## Directions for this task:
Search the listing below for the word "secondDrag" and return each line that contains it.

## The input:

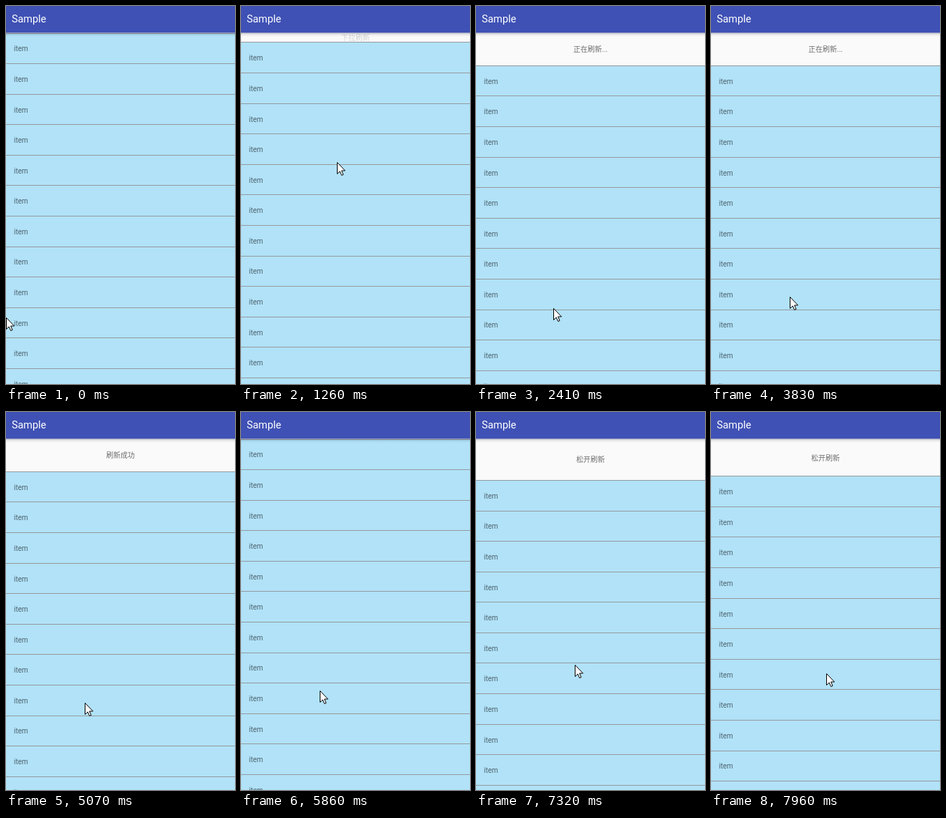
Recreate the animation shown at these times as an HTML page with a canvas. Size 320x528 px, loop 7990 ms.

```html
<!DOCTYPE html>
<html lang="zh-CN">
<head>
<meta charset="utf-8">
<title>Pull to refresh</title>
<style>
html, body { margin: 0; width: 100%; height: 100%; overflow: hidden; background: #fafafa; }
canvas { display: block; width: 320px; height: 528px; }
</style>
</head>
<body>
<canvas id="stage"></canvas>
<script>
const W = 320, H = 528, LOOP = 7990;
const BAR = 37.4, TOP = 38, ROW = 42.58, HEADER = 45.4;
const INK = 'rgba(0,0,0,0.56)';
const UI_FONT = 'Roboto, sans-serif';
const LABEL_FONT = 'Roboto, "Noto Sans CJK SC", "Noto Sans CJK", sans-serif';

// The list follows the finger late, damped and after a short slop.
const LAG = 58, DAMPING = 0.53, SLOP = 5;
const firstDrag = 1030, release = 2000, settled = 2395;
const refreshed = 5040, closing = 5540, closed = 5680, secondDrag = 6200;

// Pointer gestures in order, each starting where the one before ended.
const pointerStart = { x: 0, y: 435 };
const gestures = [
  { from: 10, to: 820, x: 140, y: 175 },
  { from: 830, to: 900, x: 140, y: 168 },
  { from: firstDrag, to: 1840, x: 108, y: 422 },
  { from: 3120, to: 3620, x: 110, y: 406 },
  { from: 5830, to: 5860, x: 110, y: 389 },
  { from: 5860, to: 6150, x: 113, y: 249 },
  { from: secondDrag, to: 6850, x: 115, y: 410 },
  { from: 6850, to: 7650, x: 151, y: 319 },
  { from: 7650, to: 8350, x: 175, y: 430 }
];

const canvas = document.getElementById('stage');
const ctx = canvas.getContext('2d');
const dpr = window.devicePixelRatio || 1;
canvas.width = W * dpr;
canvas.height = H * dpr;

const progress = (t, from, to) => Math.min(1, Math.max(0, (t - from) / (to - from)));
const smooth = u => u * u * (3 - 2 * u);
const easeOut = u => 1 - (1 - u) ** 3;
const mix = (a, b, u) => a + (b - a) * u;

function pointerAt(t) {
  let { x, y } = pointerStart;
  for (const g of gestures) {
    if (t < g.from) break;
    const u = smooth(progress(t, g.from, g.to));
    x = mix(x, g.x, u);
    y = mix(y, g.y, u);
  }
  return { x, y };
}

function dragPull(t, start) {
  const travel = pointerAt(Math.max(start, t - LAG)).y - pointerAt(start).y;
  return Math.max(0, DAMPING * (travel - SLOP));
}

function pullAt(t) {
  if (t < firstDrag) return 0;
  if (t < release) return dragPull(t, firstDrag);
  if (t < closing) {
    return mix(dragPull(release, firstDrag), HEADER, easeOut(progress(t, release, settled)));
  }
  if (t < secondDrag) return HEADER * (1 - smooth(progress(t, closing, closed)));
  return dragPull(t, secondDrag);
}

function labelAt(t, pull) {
  if (t >= refreshed && t < secondDrag) return '刷新成功';
  if (t >= settled && t < refreshed) return '正在刷新...';
  return pull >= HEADER ? '松开刷新' : '下拉刷新';
}

function drawText(text, x, y, font, color, align = 'left') {
  ctx.font = font;
  ctx.fillStyle = color;
  ctx.textAlign = align;
  ctx.fillText(text, x, y);
}

function drawHeader(t, pull) {
  if (pull <= 0) return;
  const y = Math.round(TOP + pull / 2 + 3.6);
  ctx.globalAlpha = Math.min(1, pull / HEADER);
  drawText(labelAt(t, pull), W / 2, y, '10px ' + LABEL_FONT, INK, 'center');
  ctx.globalAlpha = 1;
}

function drawList(pull) {
  const top = TOP + pull;
  ctx.fillStyle = '#b1e2f8';
  ctx.fillRect(0, Math.floor(top), W, H);
  for (let y = top; y < H; y += ROW) {
    ctx.fillStyle = '#969a9e';
    ctx.fillRect(0, Math.floor(y), W, 1);
    drawText('item', 11, Math.round(y + 25.4), '10px ' + UI_FONT, INK);
  }
}

function drawBar() {
  const depth = 5.5;
  const shade = ctx.createLinearGradient(0, BAR, 0, BAR + depth);
  shade.addColorStop(0, 'rgba(0,0,0,0.26)');
  shade.addColorStop(0.4, 'rgba(0,0,0,0.08)');
  shade.addColorStop(1, 'rgba(0,0,0,0)');
  ctx.fillStyle = shade;
  ctx.fillRect(0, BAR, W, depth);
  ctx.fillStyle = '#3f51b5';
  ctx.fillRect(0, 0, W, BAR);
  drawText('Sample', 8, 23, '14.4px ' + UI_FONT, '#fff');
}

const arrow = new Path2D('M.5 .5V16.5L4.2 13L6.7 18.5L9 17.5L6.6 12H11.5Z');

function drawPointer({ x, y }) {
  ctx.save();
  ctx.translate(Math.round(x), Math.round(y));
  ctx.fillStyle = '#fff';
  ctx.strokeStyle = '#000';
  ctx.lineWidth = 1;
  ctx.fill(arrow);
  ctx.stroke(arrow);
  ctx.restore();
}

function draw(t) {
  const pull = pullAt(t);
  ctx.setTransform(dpr, 0, 0, dpr, 0, 0);
  ctx.fillStyle = '#fafafa';
  ctx.fillRect(0, 0, W, H);
  drawHeader(t, pull);
  drawList(pull);
  drawBar();
  drawPointer(pointerAt(t));
}

let start;
function frame(now) {
  start ??= now;
  draw((now - start) % LOOP);
  requestAnimationFrame(frame);
}
requestAnimationFrame(frame);
</script>
</body>
</html>
```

## Completed task:
const refreshed = 5040, closing = 5540, closed = 5680, secondDrag = 6200;
  { from: secondDrag, to: 6850, x: 115, y: 410 },
  if (t < secondDrag) return HEADER * (1 - smooth(progress(t, closing, closed)));
  return dragPull(t, secondDrag);
  if (t >= refreshed && t < secondDrag) return '刷新成功';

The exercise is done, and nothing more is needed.